The Inquirer report said its review of emails and letters indicates that the warnings didn't prompt the city to step in _ and didn't stop the owner from continuing demolition of the empty four-story building, which fell onto the adjoining thrift store June 5.
According to the paper, Thomas Simmonds Jr., property manager for owner STB Investments Corp., complained to a deputy mayor's office about an impasse in negotiations with the Salvation Army, which was seeking assurance that the demolition wouldn't proceed until legal agreement was reached about several issues.
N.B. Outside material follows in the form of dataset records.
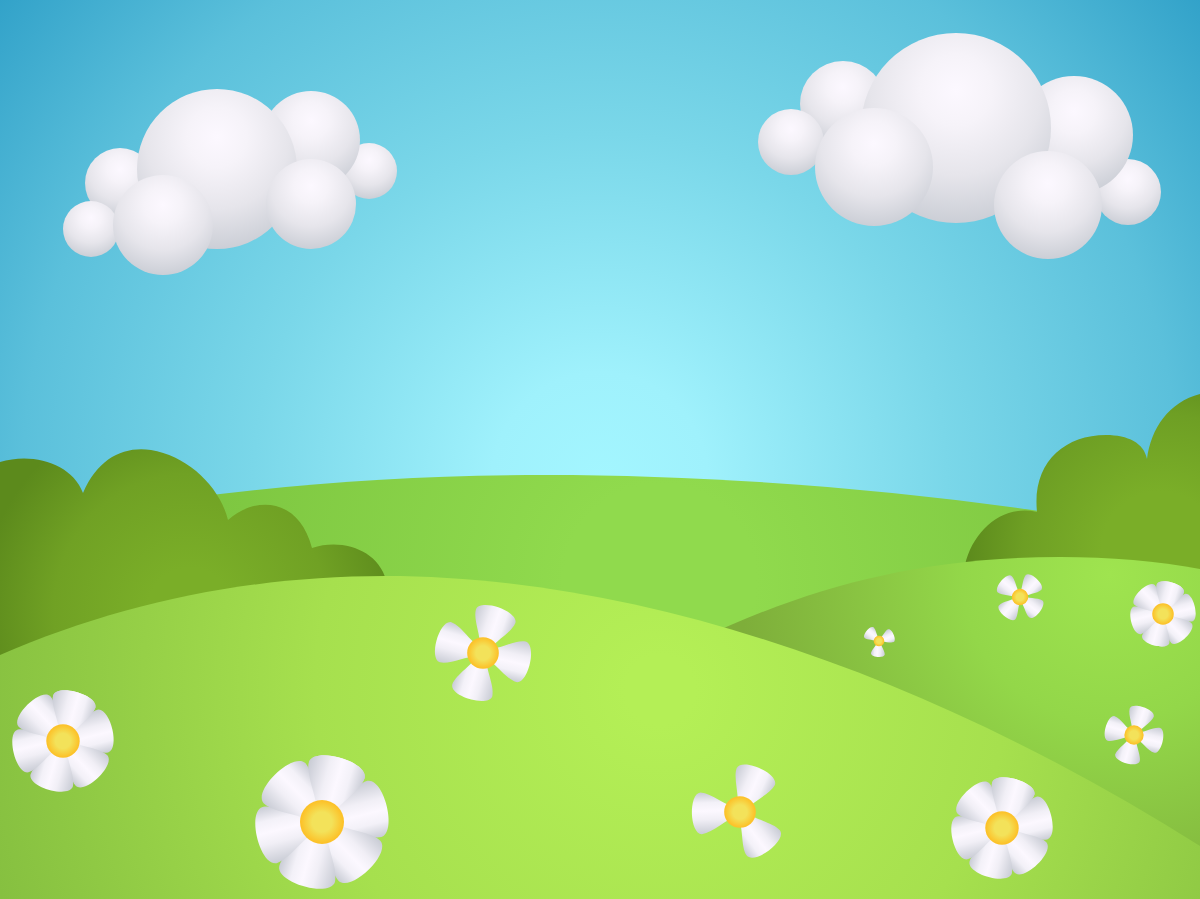
<!DOCTYPE html>
<html lang="en">
<head>
<meta charset="utf-8">
<title>Spring meadow</title>
<style>
:root {
  --sky-glow: #a3f6ff; --sky-mid: #7ad7e9; --sky-edge: #32a2c9;
  --cloud-light: #fcf8ff; --cloud-mid: #e6e5eb; --cloud-shade: #c6cad2;
  --bush-light: #7aae28; --bush-dark: #5c8a1c;
  --far-light: #90da4d; --far-dark: #7cc540;
  --side-light: #9fe44f; --side-dark: #7eae3a;
  --front-light: #b4ef56; --front-mid: #a6e04e; --front-dark: #86c040;
  --petal-light: #fcf8ff; --petal-shade: #c9ccd5;
  --pollen-light: #f3e25a; --pollen-dark: #fcc22a;
}
html, body { margin: 0; height: 100%; overflow: hidden; }
svg { display: block; width: 1200px; height: 899px; }
.sky { fill: url(#sky); }
.bush { fill: url(#bush-left); }
.bush-right { fill: url(#bush-right); }
.hill-far { fill: url(#hill-far); }
.hill-side { fill: url(#hill-side); }
.hill-front { fill: url(#hill-front); }
.cloud circle { fill: url(#puff); }
.petal { fill: url(#petal-shading); }
.pollen { fill: url(#pollen-shading); }
</style>
</head>
<body>
<svg viewBox="0 0 1200 899" role="img" aria-label="Sunny green hills with daisies, bushes and two round clouds">
  <defs>
    <radialGradient id="sky" gradientUnits="userSpaceOnUse" cx="600" cy="480" r="770">
      <stop offset="0" stop-color="var(--sky-glow)"/>
      <stop offset=".14" stop-color="#9ff1fc"/>
      <stop offset=".45" stop-color="var(--sky-mid)"/>
      <stop offset=".75" stop-color="#5bc0db"/>
      <stop offset="1" stop-color="var(--sky-edge)"/>
    </radialGradient>
    <radialGradient id="puff" cx=".5" cy=".3" r=".75">
      <stop offset="0" stop-color="var(--cloud-light)"/>
      <stop offset=".25" stop-color="#f6f3f9"/>
      <stop offset=".6" stop-color="var(--cloud-mid)"/>
      <stop offset="1" stop-color="var(--cloud-shade)"/>
    </radialGradient>
    <radialGradient id="bush-left" gradientUnits="userSpaceOnUse" cx="190" cy="610" r="210">
      <stop offset=".2" stop-color="var(--bush-light)"/>
      <stop offset=".65" stop-color="#70a124"/>
      <stop offset="1" stop-color="var(--bush-dark)"/>
    </radialGradient>
    <radialGradient id="bush-right" gradientUnits="userSpaceOnUse" cx="1160" cy="550" r="195">
      <stop offset=".3" stop-color="var(--bush-light)"/>
      <stop offset=".7" stop-color="#6e9f24"/>
      <stop offset="1" stop-color="var(--bush-dark)"/>
    </radialGradient>
    <radialGradient id="hill-far" gradientUnits="userSpaceOnUse" cx="660" cy="580" r="480">
      <stop offset=".2" stop-color="var(--far-light)"/>
      <stop offset="1" stop-color="var(--far-dark)"/>
    </radialGradient>
    <radialGradient id="hill-side" gradientUnits="userSpaceOnUse" cx="1110" cy="575" r="370">
      <stop offset="0" stop-color="var(--side-light)"/>
      <stop offset=".4" stop-color="#93d749"/>
      <stop offset="1" stop-color="var(--side-dark)"/>
    </radialGradient>
    <radialGradient id="hill-front" gradientUnits="userSpaceOnUse" cx="660" cy="690" r="690">
      <stop offset=".05" stop-color="var(--front-light)"/>
      <stop offset=".5" stop-color="var(--front-mid)"/>
      <stop offset="1" stop-color="var(--front-dark)"/>
    </radialGradient>
    <linearGradient id="petal-shading">
      <stop offset="0" stop-color="var(--petal-shade)"/>
      <stop offset=".35" stop-color="#f1eff6"/>
      <stop offset=".55" stop-color="var(--petal-light)"/>
      <stop offset=".75" stop-color="#f3f1f8"/>
      <stop offset="1" stop-color="var(--petal-shade)"/>
    </linearGradient>
    <radialGradient id="pollen-shading">
      <stop offset=".45" stop-color="var(--pollen-light)"/>
      <stop offset=".95" stop-color="var(--pollen-dark)"/>
    </radialGradient>

    <path id="petal" class="petal" d="M-5 0C-8 -20 -28 -38 -29 -54C-28 -71 28 -71 29 -54C28 -38 8 -20 5 0Z"/>
    <circle id="pollen" class="pollen" r="22"/>

    <g id="daisy-six">
      <use href="#petal" transform="rotate(16)"/>
      <use href="#petal" transform="rotate(76)"/>
      <use href="#petal" transform="rotate(136)"/>
      <use href="#petal" transform="rotate(196)"/>
      <use href="#petal" transform="rotate(256)"/>
      <use href="#petal" transform="rotate(316)"/>
      <use href="#petal" transform="rotate(16)"/>
      <use href="#pollen"/>
    </g>
    <g id="daisy-four">
      <use href="#petal" transform="rotate(19)"/>
      <use href="#petal" transform="rotate(103)"/>
      <use href="#petal" transform="rotate(196)"/>
      <use href="#petal" transform="rotate(286)"/>
      <use href="#pollen"/>
    </g>
    <g id="daisy-three">
      <use href="#petal" transform="rotate(24)"/>
      <use href="#petal" transform="rotate(143)"/>
      <use href="#petal" transform="rotate(268)"/>
      <use href="#pollen"/>
    </g>
  </defs>

  <rect class="sky" width="1200" height="899"/>

  <g class="cloud" id="cloud-left">
    <circle cx="369" cy="171" r="28"/>
    <circle cx="311" cy="140" r="49"/>
    <circle cx="120" cy="183" r="35"/>
    <circle cx="91" cy="229" r="28"/>
    <circle cx="217" cy="169" r="80"/>
    <circle cx="163" cy="225" r="50"/>
    <circle cx="311" cy="204" r="45"/>
  </g>
  <g class="cloud" id="cloud-right">
    <circle cx="1128" cy="192" r="33"/>
    <circle cx="1074" cy="135" r="59"/>
    <circle cx="843" cy="104" r="43"/>
    <circle cx="791" cy="142" r="33"/>
    <circle cx="956" cy="128" r="95"/>
    <circle cx="874" cy="167" r="59"/>
    <circle cx="1048" cy="205" r="54"/>
  </g>

  <path class="hill-far" d="M180 499C300 483 420 475 545 475C720 475 900 490 1060 514V700H180Z"/>
  <path class="bush" d="M0 462C32 452 72 463 83 493C98 458 124 446 151 450C188 456 220 487 228 520C256 495 299 498 312 548C342 538 378 550 386 580V680H0Z"/>
  <path class="bush-right" d="M965 565C973 530 1003 504 1037 512C1032 464 1063 435 1106 435C1128 435 1144 443 1147 459C1151 428 1169 402 1200 394V600H965Z"/>
  <path class="hill-side" d="M700 639C810 587 920 557 1060 557C1110 557 1158 561 1200 569V899H1000Z"/>
  <path class="hill-front" d="M0 655C120 603 250 576 385 576C640 576 930 675 1200 846V899H0Z"/>

  <g id="daisies">
    <use href="#daisy-six" transform="translate(63 741) scale(.76)"/>
    <use href="#daisy-six" transform="translate(322 822)"/>
    <use href="#daisy-six" transform="translate(1002 828) scale(.76)"/>
    <use href="#daisy-six" transform="translate(1163 614) scale(.49)"/>
    <use href="#daisy-four" transform="translate(483 653) scale(.72)"/>
    <use href="#daisy-four" transform="translate(1134 735) scale(.44)"/>
    <use href="#daisy-four" transform="translate(1020 597) rotate(24) scale(.37)"/>
    <use href="#daisy-three" transform="translate(740 812) scale(.72)"/>
    <use href="#daisy-three" transform="translate(879 641) rotate(42) scale(.24)"/>
  </g>
</svg>
</body>
</html>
Those issues included protection of the thrift store roof, partial removal of a chimney and repairs to the common wall and sidewalk.
"This nonsense must end before someone is seriously injured or worse: those are headlines none of us want to see or read,'' Simmonds wrote in a May 22 email, according to The Inquirer.
A phone listing for Simmonds tried by The Associated Press on Saturday was not in service and an attorney for STB did not immediately respond to an email from the AP seeking comment. The attorney, Peter Greiner, told the Inquirer that Simmonds and STB would not comment because of pending litigation over the collapse.
According to the Inquirer, the correspondence indicates that STB, which was seeking access to the thrift store property, asked city officials to intervene with the Salvation Army to enable completion of the demolition "in a professional, legal manner.''
In that email, Simmonds wrote the situation ``poses a threat to life and limb'' because the Salvation Army had not responded to his communications.
The day before the collapse, a Salvation Army lawyer in Harrisburg was pressing for assurances that STB would protect the store, the paper reported.
The Inquirer said the correspondence also indicates that STB promised in May to use a safer demolition method than the one that was actually used. An STB attorney outlined a plan to use a boom truck that would extend a long metal arm with a large bucket in which workers would stand to demolish the building, the paper reported.
However, officials have said heavy equipment was used at the site. A subcontractor is charged with six counts of involuntary manslaughter after police alleged that he was impaired by marijuana and painkillers while operating heavy equipment just before the collapse.
City spokesman Mark McDonald told The Inquirer that the deputy mayor urged the parties to work out their differences and was told that they would meet. He said he didn't know if the city Licenses and Inspections department had been told about a potential problem at the site.
Salvation Army attorney Eric Weiss disputed STB's contention that his organization wouldn't permit access to the store, calling the contention ``nonsense'' and the issue a ``red herring.''
"We were looking for an overall agreement . . . for assurance of what they're going to do on four basic issues,'' he told the paper. "All we were saying is: `Give us an answer, please. What are you going to do?' And they never did.''